Text and photos: Estela Zatania
Saturday, June 25th, 2016. 10:30pm. Colegio Salesiano, Utrera
Tribute to Paco de Lucía
Voice: José Mercé, José Valencia, Manuel Amaya. Guitar: Antonio Higuero, Juan Requena, Romerito, Raúl García. Dance: Farruquito with Antonio Villar, Pepe de Pura (voice), José Galván (guitar). Pepa Montes with Ricardo Miño (guitar), Vicente Gelo, Mari Peña (voice), Manuel Bellido, José Luis Vidal El Lebri (dance).
60th Potaje Gitano de Utrera…and for many years to come
Yet another year the Hermandad de los Gitanos de Utrera has managed to gather sufficient will-power, resources and energy to put together another edition of the oldest of all flamenco festivals. And since human beings love round numbers, this edition was especially significant for being the sixtieth anniversary, an admirable continuity, especially given the current state of the economy.
Sometimes a good line-up of artists can wind up disappointingly. Last night however, in the patio of the Colegio Salesiano, each of the performers seemed to be trying extra hard. Perhaps it was due to the fact that the event was a tribute to Paco de Lucía, whose unexpected death in 2014 continues to be deeply felt among flamenco fans. People who knew Paco intimately, made short declarations. Guitarist José Antonio Rodríguez, singer Rafael de Utrera and Paco's son, Curro Sánchez among others, but it was the presence of Pepe de Lucía, Paco's brother, that seemed to embody the sadness, pride and love that brings us all together to rally around the maestro's memory.
Veteran dancer Pepa Montes opened the program of performances with some absolutely classic alegrías, and 'romance'-style bulerías, accompanied on guitar by Ricardo Miño, with the singing of Vicente Gelo and Utrera native Mari Peña.
Next up was José Valencia. With his richly shaded powerful voice, he has managed to adapt his delivery and knowledge to solo singing after years of singing for dance. Cantiñas, soleá, siguiriyas and bulerías, a magnificent performance that got nearly the entire audience of 2000 to their feet. Juan Requena on guitar did his part with intelligence and good taste.

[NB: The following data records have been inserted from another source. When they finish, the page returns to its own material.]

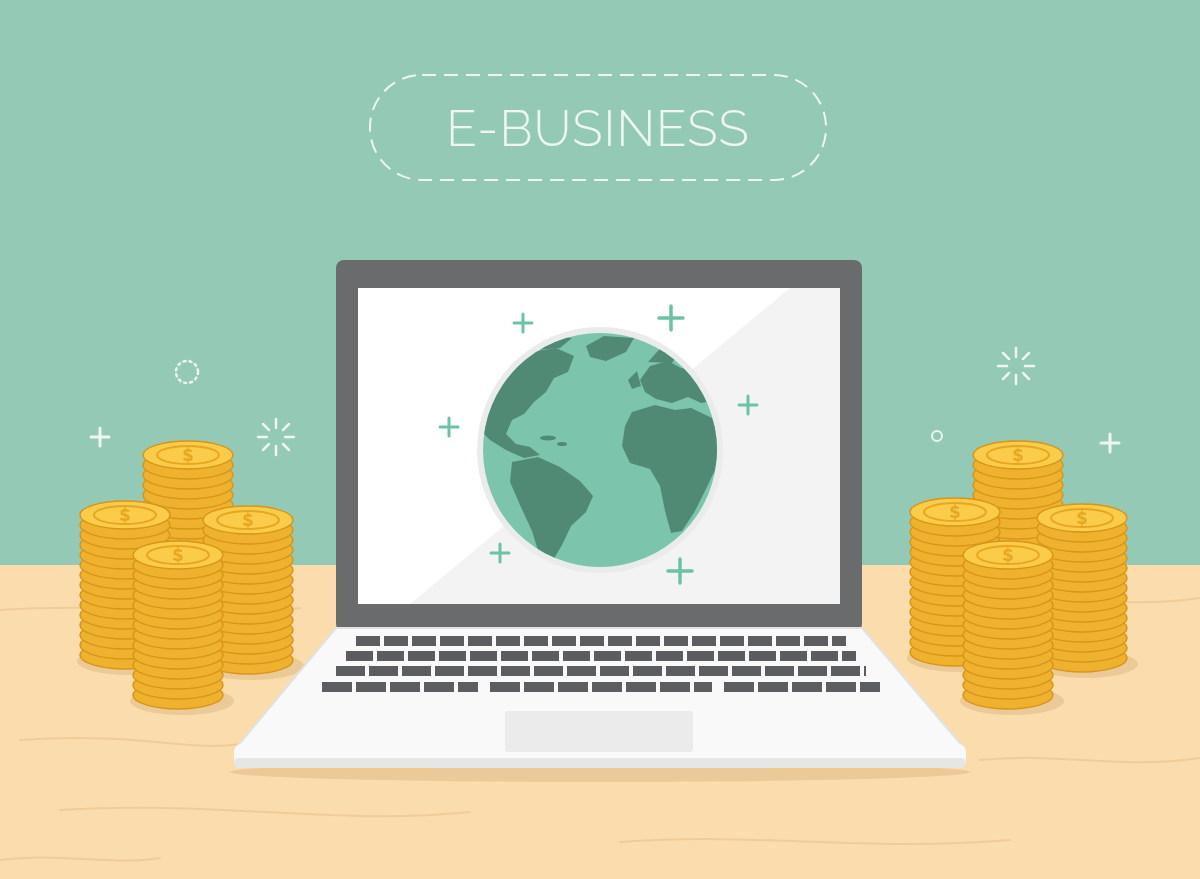
<!DOCTYPE html>
<html lang="en">
<head>
<meta charset="utf-8">
<title>E-Business</title>
<link rel="stylesheet" href="https://fonts.googleapis.com/css2?family=Raleway:wght@300;700&display=swap">
<style>
  :root {
    --wall: #94c9b6;
    --desk: #fbdcac;
    --desk-grain: #f1cc98;
    --ink-light: #eef6f1;
    --bezel: #6a6b6d;
    --screen: #ffffff;
    --screen-shade: #f3f3f3;
    --globe-sea: #7cc5ac;
    --globe-land: #518a74;
    --globe-ring: #e9ecea;
    --spark: #6cc2a3;
    --laptop-body: #f9f9f9;
    --laptop-lip: #e6e6e6;
    --key: #5c5d60;
    --trackpad: #ebebeb;
    --coin-edge: #efb22e;
    --coin-rim: #d8951a;
    --coin-face: #fbcb4a;
    --coin-mark: #e8a620;
    --shadow: rgba(170, 120, 60, 0.18);
  }
  html, body { margin: 0; padding: 0; overflow: hidden; }
  body { width: 1200px; height: 879px; }
  .scene { display: block; width: 1200px; height: 879px; }
  .headline {
    font-family: 'Raleway', sans-serif;
    font-weight: 300;
    font-size: 50px;
    letter-spacing: 1px;
    fill: var(--ink-light);
  }
  .coin-sign {
    font-family: 'Raleway', sans-serif;
    font-weight: 700;
    font-size: 17px;
    fill: var(--coin-mark);
  }
</style>
</head>
<body>
<svg class="scene" viewBox="0 0 1200 879" xmlns="http://www.w3.org/2000/svg">
  <defs>
    <path id="plus-mark" d="M-9 0H9M0 -9V9" stroke-width="3" stroke-linecap="round"/>
    <path id="plus-mark-large" d="M-12 0H12M0 -12V12" stroke-width="3.5" stroke-linecap="round"/>
    <g id="sparkle-burst" stroke="var(--ink-light)" stroke-width="2.5" stroke-linecap="round">
      <path d="M0 -18V-9M0 9V18M-18 0H-9M9 0H18M-13 -13L-7 -7M7 7L13 13M13 -13L7 -7M-7 7L-13 13"/>
    </g>
    <g id="coin-layer">
      <ellipse cx="0" cy="0" rx="45" ry="14" fill="var(--coin-edge)" stroke="var(--coin-rim)" stroke-width="1.5"/>
    </g>
    <g id="coin-top">
      <ellipse cx="0" cy="0" rx="45" ry="14" fill="var(--coin-face)" stroke="var(--coin-rim)" stroke-width="1.5"/>
      <ellipse cx="0" cy="0" rx="31" ry="9" fill="none" stroke="var(--coin-mark)" stroke-width="2"/>
      <text class="coin-sign" x="0" y="6" text-anchor="middle">$</text>
    </g>
    <g id="coin-stack">
      <ellipse cx="4" cy="146" rx="52" ry="14" fill="var(--shadow)"/>
      <use href="#coin-layer" y="140"/><use href="#coin-layer" y="130"/>
      <use href="#coin-layer" y="120"/><use href="#coin-layer" y="110"/>
      <use href="#coin-layer" y="100"/><use href="#coin-layer" y="90"/>
      <use href="#coin-layer" y="80"/><use href="#coin-layer" y="70"/>
      <use href="#coin-layer" y="60"/><use href="#coin-layer" y="50"/>
      <use href="#coin-layer" y="40"/><use href="#coin-layer" y="30"/>
      <use href="#coin-layer" y="20"/><use href="#coin-layer" y="10"/>
      <use href="#coin-top" y="0"/>
    </g>
    <clipPath id="globe-clip">
      <circle cx="600" cy="450" r="117"/>
    </clipPath>
  </defs>

  <!-- Wall and desk -->
  <rect class="wall" width="1200" height="565" fill="var(--wall)"/>
  <rect class="desk" y="565" width="1200" height="314" fill="var(--desk)"/>
  <g class="desk-grain" fill="none" stroke="var(--desk-grain)" stroke-width="2" stroke-linecap="round">
    <path d="M0 610C120 602 210 618 300 608"/>
    <path d="M20 740C140 732 190 752 240 744"/>
    <path d="M60 810C220 800 330 826 470 812"/>
    <path d="M620 842C760 832 860 852 1010 840"/>
    <path d="M950 600C1040 592 1120 610 1200 598"/>
    <path d="M980 760C1060 752 1120 770 1200 758"/>
    <path d="M0 860C60 852 110 866 160 858"/>
  </g>

  <!-- Heading badge -->
  <g class="heading-badge">
    <rect x="370" y="75" width="456" height="105" rx="52" fill="none" stroke="var(--ink-light)" stroke-width="2" stroke-dasharray="14 8"/>
    <text class="headline" x="598" y="146" text-anchor="middle">E-BUSINESS</text>
  </g>

  <!-- Wall ornaments -->
  <g class="wall-ornaments" stroke="var(--ink-light)" fill="none">
    <use href="#plus-mark" x="100" y="437"/>
    <use href="#plus-mark" x="1110" y="443"/>
    <use href="#sparkle-burst" x="276" y="437"/>
    <use href="#sparkle-burst" x="1016" y="366"/>
    <circle cx="187" cy="372" r="11" stroke-width="2.5" stroke-dasharray="2 4" stroke-linecap="round"/>
    <circle cx="937" cy="436" r="5" stroke-width="2"/>
  </g>

  <!-- Coin stacks, left -->
  <g class="coins-left">
    <use href="#coin-stack" x="188" y="455"/>
    <use href="#coin-stack" x="125" y="515"/>
    <use href="#coin-stack" x="248" y="520"/>
    <use href="#coin-stack" x="178" y="555"/>
  </g>

  <!-- Coin stacks, right -->
  <g class="coins-right">
    <use href="#coin-stack" x="1018" y="455"/>
    <use href="#coin-stack" x="955" y="512"/>
    <use href="#coin-stack" x="1082" y="518"/>
    <use href="#coin-stack" x="1008" y="555"/>
  </g>

  <!-- Laptop -->
  <g class="laptop">
    <ellipse cx="600" cy="772" rx="370" ry="10" fill="var(--shadow)"/>
    <rect class="laptop-bezel" x="336" y="260" width="526" height="372" rx="8" fill="var(--bezel)"/>
    <rect class="laptop-screen" x="358" y="288" width="482" height="316" fill="var(--screen)"/>
    <path class="screen-shade" d="M790 288H840V604H410Z" fill="var(--screen-shade)"/>

    <g class="globe">
      <circle cx="600" cy="450" r="123" fill="var(--globe-ring)"/>
      <circle cx="600" cy="450" r="117" fill="var(--globe-sea)"/>
      <g clip-path="url(#globe-clip)" fill="var(--globe-land)">
        <!-- North America -->
        <path d="M478 412L488 384L506 366L530 352L556 348L574 356L568 372L554 378L546 392L534 402L524 414L512 420L506 434L516 444L530 447L540 455L524 458L506 450L490 440L480 430Z"/>
        <path d="M515 342L545 334L572 338L560 348L535 350Z"/>
        <!-- Greenland -->
        <path d="M586 346L604 336L634 338L626 352L606 361L590 357Z"/>
        <!-- Caribbean -->
        <ellipse cx="548" cy="438" rx="8" ry="2.5"/>
        <ellipse cx="562" cy="444" rx="5" ry="2"/>
        <!-- South America -->
        <path d="M512 462L538 457L560 467L580 481L593 496L586 512L571 526L562 545L552 562L540 557L532 531L520 505L510 482Z"/>
        <!-- Europe -->
        <path d="M640 380L650 366L668 361L681 368L700 372L713 385L720 400L701 403L688 397L672 403L656 399L645 392Z"/>
        <path d="M648 362L664 344L682 349L672 363Z"/>
        <path d="M628 380L637 371L641 386L632 389Z"/>
        <!-- Africa -->
        <path d="M632 412L655 405L675 410L691 408L712 418L720 440L715 470L705 491L695 511L682 531L671 533L665 511L660 486L650 469L630 463L622 446L625 426Z"/>
        <path d="M712 500L718 494L720 512L713 522Z"/>
      </g>
    </g>

    <g class="screen-sparkles" stroke="var(--spark)">
      <use href="#plus-mark" x="523" y="323"/>
      <use href="#plus-mark-large" x="671" y="318"/>
      <use href="#plus-mark" x="748" y="405"/>
      <use href="#plus-mark" x="449" y="427"/>
      <use href="#plus-mark" x="500" y="553"/>
      <use href="#plus-mark-large" x="680" y="571"/>
    </g>

    <g class="laptop-base">
      <path d="M336 628H862L964 748H236Z" fill="var(--laptop-body)" stroke="#e2e2e2" stroke-width="2" stroke-linejoin="round"/>
      <rect x="234" y="744" width="732" height="24" rx="8" fill="var(--laptop-body)"/>
      <rect x="234" y="758" width="732" height="10" rx="5" fill="var(--laptop-lip)"/>
      <g class="keyboard" stroke="var(--key)" stroke-width="10" fill="none">
        <path d="M356 641H846" stroke-dasharray="24 4"/>
        <path d="M346 656H856" stroke-dasharray="27 4"/>
        <path d="M336 671H866" stroke-dasharray="29 4"/>
        <path d="M322 687H478M490 687H712M724 687H880" stroke-dasharray="30 4"/>
      </g>
      <rect class="trackpad" x="505" y="711" width="188" height="41" rx="3" fill="var(--trackpad)"/>
    </g>
  </g>
</svg>
</body>
</html>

José Mercé. Flamenco fans love to criticize him for his pop pseudo-flamenco repertoire. But let me tell you, singers capable of interpreting classic flamenco with his level of commitment, making traditional forms we all know sound fresh, and with impressive communicative power, can be counted with the fingers of one hand. Antonio Higuero on guitar was in fine form, making it all sound of Jerez.
Utrera flamenco is profound, but also festive, with no complexes. After the potaje was served, the sound of bongos cut through the chill night air, immediately situating us in the Bambino feeling, projected through the personality and perspective of Manuel Amaya, who sang songs of Bambino's, in addition to others of his own…a real delight.
The icing on the cake for this historic edition of the festival was provided by Farruquito, who came with a relatively small group. The brilliant dancer continues to reinvent himself, without ever straying from the path blazed by grandfather Farruco. He was accompanied by the multi-talented José Gálvez, one of the best-kept secrets of Jerez, and Romerito on guitar. Singers Antonio Villar and Pepe de Pura, with Ané Carrasco on percussion, backed up the dancer's famous moves and complex combinations, winding up the fiesta finale at five fifteen in the morning, and there was still time for some fresh-fried donuts at the stall before heading home.